Subscribe
the Legacy continues…………………….
Gregory R. Mann, Ph.D. {ret.}

Sea Squirt

“Molgula manhattensis”

The Sea Squirt is an immobile filter feeder that live on the ocean floor. Despite their plant-like appearance, Sea Squirts are actually more closely related to vertebrates than they are to invertebrates such as sponges & coral. There are more than 3,000 known Sea Squirt species found on the seabed around the world, with the majority of Sea Squirt species being found in the warmer, nutrient-rich tropical waters. Sea Squirts are also called “Sea Grapes” because a pack of Sea Squirts looks like a bunch of grapes. Sea Squirts belong to a remarkable group of undersea animals called Tunicates which are sac-like filter-feeders that live on plankton & organic matter they strain from the water they pump through their bodies. Although one could hardly tell by looking at their squishy bodies, Sea Squirts are also part of the phylum of “chordates”, the group of animals that include fish, birds, reptiles and mammals. This is because in their larval stage, Sea Squirts have many of the anatomical features of vertebrate animals. Sea Squirts can vary from just 3 centimeters to 30 centimeters in length depending on the species of Sea Squirt and its habitat.

Sea Squirts can be found in variety of colors & shapes due to the fact that their bodies are made of one solid structure rather than having a skeleton, which is protected by a membrane just a few cells thick. Sea Squirts are normally cylindrical in shape, but can also be round or even bell-shaped. Sea Squirts are filter feeders which means that they feed by filtering the nutritious particles out of the water. Sea Squirts filter the sea water through slits in their membranes, taking food & water in and letting waste & excess water out. Sea Squirts primarily feed on the plankton and nutrients in the water along with the algae that grows on them. Many larger Sea Squirt species have stick tentacle-like appendages which catch food particles as they float past. Some really large species of Sea Squirts that are found in the deep ocean, are even known to trap & ingest small animal including fish & sea jellies. Due to the fact that Sea Squirts attach themselves to objects from a very young age, they are often sitting targets for hungry passers. Snails, crustaceans and eels are the most common predators of the Sea Squirt along with some species of larger fish.

Interesting Facts
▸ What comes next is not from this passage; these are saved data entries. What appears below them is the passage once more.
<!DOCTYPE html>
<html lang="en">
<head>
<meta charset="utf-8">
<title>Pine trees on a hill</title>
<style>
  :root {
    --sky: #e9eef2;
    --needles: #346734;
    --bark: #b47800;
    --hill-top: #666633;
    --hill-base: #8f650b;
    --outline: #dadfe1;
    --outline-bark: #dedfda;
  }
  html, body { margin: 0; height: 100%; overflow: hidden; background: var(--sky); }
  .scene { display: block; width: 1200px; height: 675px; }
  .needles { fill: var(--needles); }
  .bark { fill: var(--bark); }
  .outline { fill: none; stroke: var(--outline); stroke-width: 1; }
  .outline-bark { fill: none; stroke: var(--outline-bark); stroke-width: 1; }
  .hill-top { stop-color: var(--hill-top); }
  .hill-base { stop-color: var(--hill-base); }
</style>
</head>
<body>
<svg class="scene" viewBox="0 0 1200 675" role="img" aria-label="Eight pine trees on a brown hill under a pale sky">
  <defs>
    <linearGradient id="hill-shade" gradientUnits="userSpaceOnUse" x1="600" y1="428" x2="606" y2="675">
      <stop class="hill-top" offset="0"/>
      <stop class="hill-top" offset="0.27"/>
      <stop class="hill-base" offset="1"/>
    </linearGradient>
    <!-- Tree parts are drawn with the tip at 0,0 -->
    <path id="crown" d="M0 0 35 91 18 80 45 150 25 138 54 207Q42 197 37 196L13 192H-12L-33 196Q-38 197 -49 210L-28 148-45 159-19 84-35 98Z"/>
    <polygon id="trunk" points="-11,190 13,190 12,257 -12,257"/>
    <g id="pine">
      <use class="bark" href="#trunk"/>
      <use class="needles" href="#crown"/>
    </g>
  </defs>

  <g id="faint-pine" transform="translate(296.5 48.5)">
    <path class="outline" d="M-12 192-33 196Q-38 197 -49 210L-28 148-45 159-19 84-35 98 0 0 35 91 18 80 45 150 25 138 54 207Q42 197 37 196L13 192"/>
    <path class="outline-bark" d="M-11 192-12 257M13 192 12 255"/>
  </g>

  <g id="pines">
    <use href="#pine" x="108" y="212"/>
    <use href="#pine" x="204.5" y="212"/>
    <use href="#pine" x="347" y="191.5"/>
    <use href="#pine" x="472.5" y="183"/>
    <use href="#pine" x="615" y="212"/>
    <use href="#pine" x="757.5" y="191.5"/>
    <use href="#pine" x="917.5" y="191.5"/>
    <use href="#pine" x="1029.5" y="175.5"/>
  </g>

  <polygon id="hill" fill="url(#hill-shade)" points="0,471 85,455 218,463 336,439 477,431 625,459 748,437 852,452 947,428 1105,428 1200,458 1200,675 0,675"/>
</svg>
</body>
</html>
  •  Sea Squirts can reach 0.2 to 4 inches in length.
  •  Sea Squirts can be green, yellow, red, orange, pink, blue, brown or white colored, depending on the species and its habitat.
  •  Body of Sea Squirt is covered with membrane called tunic, which consists of living tissue with its own blood supply. Tunic is usually smooth and very rigid.
  •  Sea Squirts have sac-like, cylindrical (rarely roundish or bell-shaped) body with two siphons on the upper side.
  •  Sea Squirts often form colonies that look like grapes or rubbery blobs on the seafloor.
  •  Sea Squirts are filter feeders. It absorbs water with edible particles through the siphon and separates plankton & algae from the water in the pharynx and lower parts of digestive system.
  •  Some species of Sea Squirts use tentacle-like structures to catch sea jellies and small fish.
  •  Sea Squirts use second siphon for the elimination of waste products.
  •  Natural enemies of Sea Squirts are eels, large fish, snails, sea stars and crustaceans.
  •  A Sea Squirt ejects water from the siphon as a response to touch or when someone tries to pull it out of the water, hence the name “Sea Squirt”.
  •  Sea Squirts have both types of reproductive organs. Each animal releases eggs & sperm cells directly into the water, where they mix and merge with sperm cells and eggs of other Sea Squirts (self-fertilization happens rarely).
  •  Fertilized eggs float as a part of zooplankton from 12 hours to 3 days. Larvae have numerous anatomical features of vertebrates and they look like tadpoles. Shortly after hatching, larvae migrate to the ocean floor to find suitable spot where they will spend the rest of their life attached to the substrate.
  •  Larva attaches to the rock or some other solid object and starts digestion of its own body parts: tail, primitive eye, cerebral ganglion (brain-like organ) and notochord (spine-like structure). This process usually lasts 36 hours and leads to creation of sac-like creature equipped with 2 siphons and circulatory, digestive and reproductive systems.
  •  Sea Squirts undergo retrogressive metamorphosis, which means that very complex anatomy of larva transforms into very simple anatomy of adult animal. Sea Squirts reach sexual maturity at the age of few weeks.
  •  A Sea Squirt can survive 7 to 30 years in the wild, depending on the species.
Advertisements